U.S. economic productivity during the pandemic was driven entirely by firms with remote work capacity, according to a new study.

Productivity in work-from-home services businesses, which includes information and finance, grew 3.3% between the beginning of 2020 and early 2022. In the meantime, growth in the goods sector, in jobs like construction and mining, was unchanged and services industries that required in-person contact contracted by 2.6%, according to a working paper by Northwestern University’s Robert Gordon and Princeton University’s Hassan Sayed.

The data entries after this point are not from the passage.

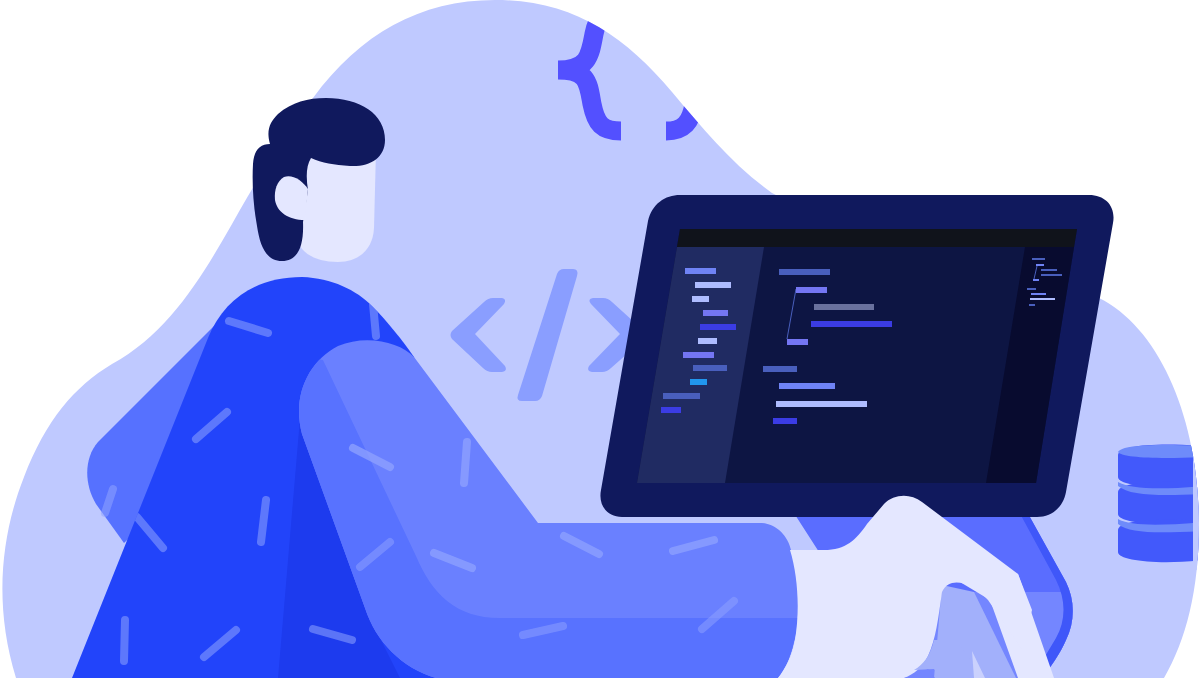
<!DOCTYPE html>
<html lang="en">
<head>
<meta charset="utf-8">
<title>Developer at work</title>
<style>
  :root {
    --white: #ffffff;
    --blob: #bfc9ff;
    --navy: #10195d;
    --skin: #e4e7ff;
    --skin-shade: #a2b0fb;
    --shirt: #2244fa;
    --shirt-shade: #1d3bee;
    --sleeve: #6a80ff;
    --sleeve-shade: #5872ff;
    --far-arm: #5671ff;
    --violet: #5350ff;
    --symbol: #8a9eff;
    --screen: #0d1543;
    --sidebar: #202b62;
    --minimap: #080b2f;
    --titlebar: #10131b;
    --code-blue: #6f83f5;
    --code-pale: #aebcff;
    --code-violet: #7476f3;
    --code-bright: #3b3ce4;
    --code-slate: #495fbd;
    --code-cyan: #2196ee;
    --code-grey: #69719d;
  }
  html, body { margin: 0; height: 100%; overflow: hidden; background: var(--white); }
  .illustration { display: block; width: 1200px; height: 678px; }
  .blob { fill: var(--blob); }
  .braces { fill: none; stroke: var(--violet); stroke-width: 19; }
  .tag { fill: var(--symbol); }
  .navy { fill: var(--navy); }
  .skin { fill: var(--skin); }
  .skin-shade { fill: var(--skin-shade); }
  .shirt { fill: var(--shirt); }
  .shirt-shade { fill: var(--shirt-shade); }
  .sleeve { fill: var(--sleeve); }
  .sleeve-shade { fill: var(--sleeve-shade); }
  .far-arm { fill: var(--far-arm); }
  .dashes { fill: none; stroke: #8fa2ff; stroke-width: 8; stroke-linecap: round; }
  .dashes-shirt { opacity: .55; }
  .dashes-sleeve { opacity: .75; }
  .code { fill: none; stroke-width: 6; }
  .blue { stroke: var(--code-blue); }
  .pale { stroke: var(--code-pale); }
  .violet { stroke: var(--code-violet); }
  .bright { stroke: var(--code-bright); }
  .slate { stroke: var(--code-slate); }
  .cyan { stroke: var(--code-cyan); }
  .grey { stroke: var(--code-grey); }
  .guide { stroke: var(--code-slate); stroke-width: 1; }
  .mini { stroke-width: 2; }
</style>
</head>
<body>
<svg class="illustration" viewBox="0 0 1200 678" role="img" aria-label="A developer in a blue shirt reaching towards a screen full of code">
  <defs>
    <path id="blob-shape" d="M16 678C-8 600 3 530 24 477C46 420 74 387 112 364C178 328 212 258 248 196C272 155 290 125 313 98C360 34 420 0 495 0C572 0 624 35 672 92C704 130 734 166 772 193L960 290L1099 298C1160 328 1199 420 1199 524C1199 590 1186 640 1164 678Z"/>
    <clipPath id="blob-clip"><use href="#blob-shape"/></clipPath>
    <path id="torso-shape" d="M72 678L208 338C224 298 258 277 302 277C332 278 356 290 372 306C388 322 402 340 414 357L470 678Z"/>
    <clipPath id="torso-clip"><use href="#torso-shape"/></clipPath>
    <path id="sleeve-shape" d="M302 434C292 396 308 362 338 346C366 334 400 342 414 357L538 523H760C776 523 788 536 791 550C800 580 800 622 794 642C790 660 784 670 778 678H436C402 668 376 642 365 608Z"/>
    <clipPath id="sleeve-clip"><use href="#sleeve-shape"/></clipPath>
    <path id="stand-shape" d="M792 510H1026L1066 582C1075 600 1075 622 1066 640C1060 654 1050 668 1042 678H900Z"/>
    <clipPath id="stand-clip"><use href="#stand-shape"/></clipPath>
    <path id="disk" d="M1118 0C1118 -9 1153 -13 1204 -9V30C1160 35 1118 31 1118 22Z"/>
  </defs>

  <use class="blob" href="#blob-shape"/>

  <g id="code-symbols" clip-path="url(#blob-clip)">
    <g class="braces">
      <path d="M622 10C604 10 597 18 594 34C590 56 588 70 558 70C588 70 588 82 592 104C596 124 602 131 621 131"/>
      <path d="M666 131C684 131 691 122 694 104"/>
    </g>
    <g class="tag">
      <path d="M484 302Q488 298 493 298H502Q507 299 504 304L475 334L505 366Q508 371 502 372H492Q487 372 483 368L452 339Q449 335 452 331Z"/>
      <path d="M557 274Q559 269 564 269H573Q579 269 577 276L542 396Q540 401 535 401H522Q516 401 518 395Z"/>
      <path d="M612 302Q608 298 603 298H593Q587 299 591 304L620 334L589 366Q586 371 592 372H602Q607 372 611 368L644 339Q647 335 644 331Z"/>
    </g>
  </g>

  <g id="database" clip-path="url(#blob-clip)">
    <g fill="#4259fb">
      <use href="#disk" y="455"/>
      <use href="#disk" y="492"/>
      <use href="#disk" y="530"/>
    </g>
    <g fill="#6e8bfa">
      <path d="M1118 452C1122 445 1155 444 1204 446V457C1160 459 1122 458 1118 452Z"/>
      <path d="M1118 486C1130 496 1160 496 1204 494V486C1160 490 1130 489 1118 482Z"/>
      <path d="M1118 524C1130 534 1160 533 1204 531V522C1160 526 1130 526 1118 519Z"/>
    </g>
    <path d="M1193 440H1204V570H1193Z" fill="var(--blob)"/>
  </g>

  <g id="monitor-stand">
    <use href="#stand-shape" fill="#5a6dff"/>
    <g clip-path="url(#stand-clip)">
      <path d="M900 592H1080V678H900Z" fill="#7486ff"/>
      <path d="M1018 510L1056 580C1066 600 1066 620 1056 638L1032 678H1090V510Z" fill="#3f57f9"/>
    </g>
  </g>

  <g id="monitor">
    <path class="navy" d="M648 221C652 204 665 195 680 195H1089C1106 195 1116 207 1113 223L1066 492C1063 508 1051 517 1037 517H622C607 517 598 505 601 490Z"/>
    <path d="M680 229H1077L1036 483H637Z" fill="var(--screen)"/>
    <path d="M677 247H764L725 483H637Z" fill="var(--sidebar)"/>
    <path d="M1025 247H1074L1036 483H986Z" fill="var(--minimap)"/>
    <path d="M680 229H1077L1074 247H677Z" fill="var(--titlebar)"/>
    <g id="file-tree" class="code">
      <path class="blue" d="M685 271H716"/>
      <path class="pale" d="M695 285H731M692 299H709M698 341H717"/>
      <path class="violet" d="M703 313H728M683 355H714"/>
      <path class="bright" d="M700 327H736M661 410H681"/>
      <path class="slate" d="M693 368H727M663 396H700"/>
      <path class="cyan" d="M690 382H707"/>
    </g>
    <g id="editor" class="code">
      <path class="guide" d="M800 289H796L787 339"/>
      <path class="slate" d="M779 272H830M763 369H797"/>
      <path class="violet" d="M796 290H827M787 342H808"/>
      <path class="grey" d="M814 307H874"/>
      <path class="bright" d="M811 324H892M773 421H797"/>
      <path class="blue" d="M779 386H835"/>
      <path class="pale" d="M776 404H867"/>
    </g>
    <g id="code-overview" class="code">
      <path class="mini slate" d="M1032 259H1045M1041 270H1057M1041 275H1062M1027 289H1036M1029 305H1035"/>
      <path class="mini blue" d="M1036 265H1044M1033 280H1039M1031 294H1046"/>
      <path class="mini pale" d="M1030 299H1055"/>
      <path class="guide" d="M1037 266L1034 279"/>
    </g>
  </g>

  <g id="far-arm">
    <path class="far-arm" d="M216 324L98 442C84 458 84 484 96 504L124 543L170 500Z"/>
    <path class="dashes dashes-shirt" d="M113 489L105 513"/>
  </g>

  <g id="torso">
    <use class="shirt" href="#torso-shape"/>
    <g clip-path="url(#torso-clip)">
      <path class="shirt-shade" d="M300 418L365 608L400 678H278Z"/>
      <g class="dashes dashes-shirt">
        <path d="M229 321L268 333M196 439L227 412M137 517L163 548M266 500L261 542M125 620L124 661M204 657L236 630M313 629L352 640M373 304L376 336"/>
      </g>
    </g>
  </g>

  <g id="near-arm">
    <use class="sleeve" href="#sleeve-shape"/>
    <g clip-path="url(#sleeve-clip)">
      <path class="sleeve-shade" d="M323 360L416 556C432 594 456 618 500 618H810V690H280V350Z"/>
      <g class="dashes dashes-sleeve">
        <path d="M353 448L390 467M467 442L464 483M434 553L472 568M564 536L599 554M673 551L714 540" />
        <path d="M360 567L390 542M523 635L563 626M702 629L734 601" opacity=".7"/>
      </g>
    </g>
  </g>

  <g id="hand">
    <path class="skin-shade" d="M942 585L974 592L1016 678H934Z"/>
    <path class="skin" d="M960 582L990 600L1018 678H1054L1018 574L960 560Z"/>
    <path class="skin" d="M790 550H824C846 550 856 540 867 524L884 504C894 494 910 493 922 502L1018 574L1032 610L1022 650L988 600C974 584 950 574 942 592C938 620 936 638 928 656C922 668 914 674 904 678H778C786 668 792 656 795 640C800 610 798 576 790 550Z"/>
    <path d="M934 640C930 656 924 664 914 670L934 669L941 678H984L956 640Z" fill="var(--skin-shade)"/>
    <path d="M904 678C914 676 922 672 928 669L935 678Z" fill="#7486ff"/>
    <path d="M972 651L985 678H974Z" fill="var(--skin)" opacity=".6"/>
  </g>

  <g id="head">
    <path class="skin" d="M300 150H376L374 228C373 250 358 262 338 262C320 262 306 256 300 246Z"/>
    <path class="navy" d="M270 144C266 130 270 122 278 114C292 102 308 98 326 98C360 98 385 114 385 140C385 158 370 167 350 166C334 165 322 163 311 158C306 166 306 178 308 190L303 222C304 246 298 261 282 261C266 261 260 246 257 226C253 204 252 182 253 164C254 150 260 144 270 144Z"/>
    <path class="skin" d="M308 189C302 180 292 174 284 177C277 181 274 190 275 200C277 212 288 220 305 220Z"/>
  </g>
</svg>
</body>
</html>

“WFH respondents assess their own productivity as substantially higher than their expectations, which may provide a comparison between productivity of WFH activity compared to the productivity of the same individuals in their previous office environments,” the authors wrote in a paper published by the National Bureau of Economic Research, citing a recent survey.


Gordon — a productivity expert and author of the 2017 book “The Rise and Fall of American Growth” — wagered that in-person services likely lost productivity growth because of pandemic shifts, like airline pilots transporting fewer passengers and restaurant staff tending tables with few if any patrons.

At the same time, “pandemic-era GDP growth may be understated by neglecting the shift of residential capital from non-work to work activities and the large personal investment in technology hardware and communications software needed to make WFH effective,” the authors wrote.